__Required action__
Repeat, please, only the lines from the top of the data down to the line with "color: var(--blue);"; include both of those lines.

Source material below:

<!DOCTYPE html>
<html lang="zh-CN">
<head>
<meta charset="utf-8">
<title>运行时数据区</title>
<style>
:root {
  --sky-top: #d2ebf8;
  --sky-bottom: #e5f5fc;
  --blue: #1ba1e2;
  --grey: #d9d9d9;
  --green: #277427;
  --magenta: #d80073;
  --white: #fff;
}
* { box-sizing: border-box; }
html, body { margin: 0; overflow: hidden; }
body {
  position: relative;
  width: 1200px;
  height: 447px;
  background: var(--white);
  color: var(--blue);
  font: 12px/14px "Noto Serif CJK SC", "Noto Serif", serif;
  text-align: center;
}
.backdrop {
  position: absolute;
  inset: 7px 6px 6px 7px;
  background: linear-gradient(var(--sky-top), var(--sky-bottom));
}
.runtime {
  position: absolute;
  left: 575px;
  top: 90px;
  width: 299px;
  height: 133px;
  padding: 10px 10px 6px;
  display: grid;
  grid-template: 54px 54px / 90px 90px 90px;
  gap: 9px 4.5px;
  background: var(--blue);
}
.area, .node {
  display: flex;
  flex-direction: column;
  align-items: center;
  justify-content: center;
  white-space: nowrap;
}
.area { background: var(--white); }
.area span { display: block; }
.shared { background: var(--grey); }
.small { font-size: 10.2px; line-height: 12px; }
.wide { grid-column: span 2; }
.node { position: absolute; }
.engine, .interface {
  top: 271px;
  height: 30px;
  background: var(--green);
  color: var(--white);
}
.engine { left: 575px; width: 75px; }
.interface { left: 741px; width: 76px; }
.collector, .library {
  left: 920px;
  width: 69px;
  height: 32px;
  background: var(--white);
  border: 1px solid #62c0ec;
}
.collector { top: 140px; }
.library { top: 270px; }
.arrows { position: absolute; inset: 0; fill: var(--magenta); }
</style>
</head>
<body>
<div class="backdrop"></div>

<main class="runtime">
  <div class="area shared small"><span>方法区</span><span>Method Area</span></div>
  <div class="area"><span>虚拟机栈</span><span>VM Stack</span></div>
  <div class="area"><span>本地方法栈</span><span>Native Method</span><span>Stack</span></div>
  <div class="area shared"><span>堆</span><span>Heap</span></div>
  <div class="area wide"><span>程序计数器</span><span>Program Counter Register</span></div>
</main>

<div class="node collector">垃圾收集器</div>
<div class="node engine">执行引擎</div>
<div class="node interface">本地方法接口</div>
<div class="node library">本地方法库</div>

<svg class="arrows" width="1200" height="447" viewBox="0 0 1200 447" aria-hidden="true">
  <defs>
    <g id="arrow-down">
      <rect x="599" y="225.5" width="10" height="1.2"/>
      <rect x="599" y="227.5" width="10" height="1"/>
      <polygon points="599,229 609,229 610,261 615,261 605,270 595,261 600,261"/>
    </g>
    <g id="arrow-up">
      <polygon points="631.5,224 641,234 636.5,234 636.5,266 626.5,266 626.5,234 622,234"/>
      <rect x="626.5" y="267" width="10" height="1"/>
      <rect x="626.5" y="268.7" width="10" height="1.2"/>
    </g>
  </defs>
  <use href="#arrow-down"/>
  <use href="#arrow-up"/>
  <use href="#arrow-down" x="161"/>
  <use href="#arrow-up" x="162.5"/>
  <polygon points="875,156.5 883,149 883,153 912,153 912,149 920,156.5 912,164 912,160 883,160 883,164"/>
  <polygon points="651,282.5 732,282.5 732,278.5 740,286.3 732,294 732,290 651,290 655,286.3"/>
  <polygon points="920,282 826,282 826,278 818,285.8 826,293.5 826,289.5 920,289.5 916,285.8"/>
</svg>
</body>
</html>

End of Source material.

__Response below__
<!DOCTYPE html>
<html lang="zh-CN">
<head>
<meta charset="utf-8">
<title>运行时数据区</title>
<style>
:root {
  --sky-top: #d2ebf8;
  --sky-bottom: #e5f5fc;
  --blue: #1ba1e2;
  --grey: #d9d9d9;
  --green: #277427;
  --magenta: #d80073;
  --white: #fff;
}
* { box-sizing: border-box; }
html, body { margin: 0; overflow: hidden; }
body {
  position: relative;
  width: 1200px;
  height: 447px;
  background: var(--white);
  color: var(--blue);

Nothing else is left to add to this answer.